Jul 24, 2009
Biden: More 'Sacrifice' In Afghanistan
Biden Warns Of More 'Sacrifice' In Afghanistan
New York Times
July 24, 2009
By Alan Cowell
LONDON — Entering a debate that has stirred political tumult in Britain, Vice President Joseph R. Biden Jr. said in an interview broadcast Thursday that more coalition troops would die in Afghanistan but that the war was “worth the effort.”
Speaking during a tour of Ukraine and Georgia, Mr. Biden told the BBC that the lawless region along the Afghanistan-Pakistan border was “a place that, if it doesn’t get straightened out, will continue to wreak havoc on Europe and the United States.”
His remarks have a particular resonance in Britain at a time when the American-led coalition has recorded some of its worst casualties since the overthrow of the Taliban regime in 2001.
Britain has some 9,000 soldiers in Afghanistan — the second biggest contingent after the United States — and so far this month alone has lost 19 soldiers. That brings Britain’s total since 2001 to 188, higher than its death toll in the Iraq war. The latest fatalities came Wednesday, when bombs killed two United States service members and one Briton in southern Afghanistan.
Before those deaths, July had already become the deadliest month for American service members in the country since the 2001 invasion.
With the newest fatalities, more than 30 Americans have died in the first three weeks of July, surpassing the highest previous monthly toll of 28, reached in June 2008.
The deaths coincide with a major American offensive, supported by British and other troops, in Helmand Province, a Taliban stronghold, in advance of presidential elections next month.
While some British newspaper columnists have questioned the reasons for fighting the war, Prime Minister Gordon Brown is locked in a dispute with the main opposition leader, David Cameron, over the government’s record on providing the right equipment — particularly helicopters — to shield British soldiers from the increasingly deadly roadside bombs planted by the Taliban.

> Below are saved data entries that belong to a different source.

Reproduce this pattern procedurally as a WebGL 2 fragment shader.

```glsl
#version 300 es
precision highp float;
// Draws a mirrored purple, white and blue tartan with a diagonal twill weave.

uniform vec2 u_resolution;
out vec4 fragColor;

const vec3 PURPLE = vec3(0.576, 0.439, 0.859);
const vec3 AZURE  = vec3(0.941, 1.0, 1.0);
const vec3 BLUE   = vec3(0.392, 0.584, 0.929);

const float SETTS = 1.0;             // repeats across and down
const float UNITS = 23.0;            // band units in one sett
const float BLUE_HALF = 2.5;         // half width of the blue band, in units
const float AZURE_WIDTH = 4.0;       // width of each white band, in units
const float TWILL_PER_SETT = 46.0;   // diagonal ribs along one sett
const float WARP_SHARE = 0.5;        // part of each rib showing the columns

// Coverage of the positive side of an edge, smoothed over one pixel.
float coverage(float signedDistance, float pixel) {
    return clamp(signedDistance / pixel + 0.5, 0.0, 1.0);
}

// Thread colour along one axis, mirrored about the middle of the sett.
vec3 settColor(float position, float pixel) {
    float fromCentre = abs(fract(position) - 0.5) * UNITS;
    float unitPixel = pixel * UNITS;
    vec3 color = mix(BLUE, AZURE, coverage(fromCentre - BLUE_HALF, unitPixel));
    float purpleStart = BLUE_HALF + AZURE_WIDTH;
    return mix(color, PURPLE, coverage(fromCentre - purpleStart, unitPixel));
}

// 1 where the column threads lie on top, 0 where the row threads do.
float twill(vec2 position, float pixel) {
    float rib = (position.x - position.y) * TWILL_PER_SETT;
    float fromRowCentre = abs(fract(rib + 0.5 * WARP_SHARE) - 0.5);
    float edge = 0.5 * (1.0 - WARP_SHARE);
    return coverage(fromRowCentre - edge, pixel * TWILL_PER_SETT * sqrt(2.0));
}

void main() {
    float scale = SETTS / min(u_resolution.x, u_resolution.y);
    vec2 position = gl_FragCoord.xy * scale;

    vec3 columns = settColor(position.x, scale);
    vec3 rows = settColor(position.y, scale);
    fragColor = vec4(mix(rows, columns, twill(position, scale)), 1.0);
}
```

In the interview, Mr. Biden said that in terms of the national interests of the United States, Britain and other European countries, the war “is worth the effort we are making and the sacrifice that is being felt.”
“And more will come,” he said, referring to the current phase of hostilities as “the fighting season.” He did not comment specifically on the debate over British equipment.
He said the Afghanistan-Pakistan border region was “the place from which the attacks of 9/11 and all those attacks in Europe that came from Al Qaeda have flowed, from that place between Afghanistan and Pakistan.”
He called British soldiers “among the best trained and bravest warriors in the world.”
The debate over British troops’ access to helicopters sharpened Wednesday when a Foreign Office minister, Lord Malloch Brown, told a newspaper interviewer that “we definitely don’t have enough helicopters.”
But he withdrew the comment, apparently under pressure from the prime minister, who has insisted that access to more helicopters would not have saved British lives in the latest wave of fatalities. Mr. Brown’s critics argue that lives would be saved if troops were transported by helicopter rather than by land vehicles, in which they are more vulnerable to attacks.
“In the operations we are doing at the moment, it is completely wrong to say that the loss of lives has been caused by the absence of helicopters,” Mr. Brown said Wednesday. “For the operations we are doing at the moment, we have the helicopters we need.”